:: RECORDS FOR THE TASK ::

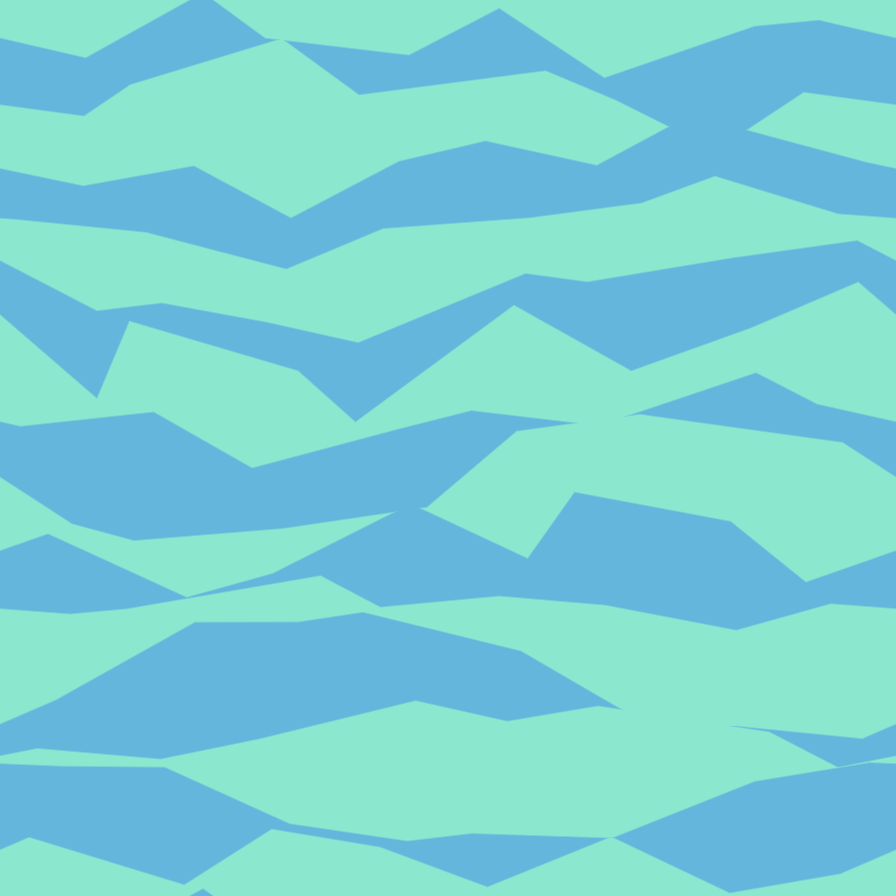
Write a three.js fragment shader that draws this pattern.

```glsl
// Angular two-tone tiger camouflage: horizontal bands with straight-sided edges.
// Each edge is a polyline through jittered knots; where two edges cross, a band
// or gap tapers to a point. Knots and rows wrap, so the square tiles.

varying vec2 vUv;

const vec3 MINT = vec3(0.55, 0.905, 0.81);
const vec3 BLUE = vec3(0.395, 0.715, 0.865);
const float BANDS = 7.0;         // blue bands from bottom to top
const float KNOTS = 8.0;         // corners along each edge (even)
const float BLUE_SHARE = 0.458;  // mean band thickness per row
const float JITTER_X = 0.76;     // sideways knot scatter, in knot cells
const float JITTER_Y = 0.126;    // vertical knot scatter, in canvas units
const float DRIFT = 0.025;       // slow sway shared by neighbouring edges
const float SOFTNESS = 0.002;    // width of the edge blend
const float SEED = 3.0;
const float TAU = 6.28318;

float hash(vec2 p) {
  return fract(sin(dot(p, vec2(127.1, 311.7)) + SEED * 17.3) * 43758.5);
}

// Corner number i of an edge; its height is relative to the edge's mean
vec2 knot(float i, float edge) {
  float id = mod(i, KNOTS);
  float line = mod(edge, 2.0 * BANDS);
  float x = (i + 0.5 + JITTER_X * (hash(vec2(id, line)) - 0.5)) / KNOTS;
  // Opposite offsets half a turn apart keep the colour shares balanced
  float side = id < 0.5 * KNOTS ? 1.0 : -1.0;
  float offset = hash(vec2(mod(id, 0.5 * KNOTS) + 31.0, line + 57.0)) - 0.5;
  float sway = sin(TAU * (x - 0.5 * line / BANDS));
  return vec2(x, side * JITTER_Y * offset + DRIFT * sway);
}

// Signed distance above the edge polyline, measured across its slope
float aboveEdge(vec2 p, float edge, float meanHeight) {
  float cell = floor(p.x * KNOTS);
  vec2 a = knot(cell, edge);
  vec2 b;
  if (p.x < a.x) {
    b = a;
    a = knot(cell - 1.0, edge);
  } else {
    b = knot(cell + 1.0, edge);
  }
  float slope = (b.y - a.y) / (b.x - a.x);
  float height = meanHeight + a.y + slope * (p.x - a.x);
  return (p.y - height) / sqrt(1.0 + slope * slope);
}

void main() {
  // Union of all bands, with spare rows below and above for wrapping
  float inside = -1.0;
  for (float row = -2.0; row < BANDS + 2.0; row += 1.0) {
    float low = (row + 0.5 - 0.5 * BLUE_SHARE) / BANDS;
    float high = (row + 0.5 + 0.5 * BLUE_SHARE) / BANDS;
    float band = min(aboveEdge(vUv, 2.0 * row, low),
                     -aboveEdge(vUv, 2.0 * row + 1.0, high));
    inside = max(inside, band);
  }
  float cover = clamp(0.5 + inside / SOFTNESS, 0.0, 1.0);
  gl_FragColor = vec4(mix(MINT, BLUE, cover), 1.0);
}
```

:::

INSTRUCTIONS FOR THE TASK: Whenever a line in the preceding entries includes the word "return", count it, and state the total alone.

TASK RESULT: 3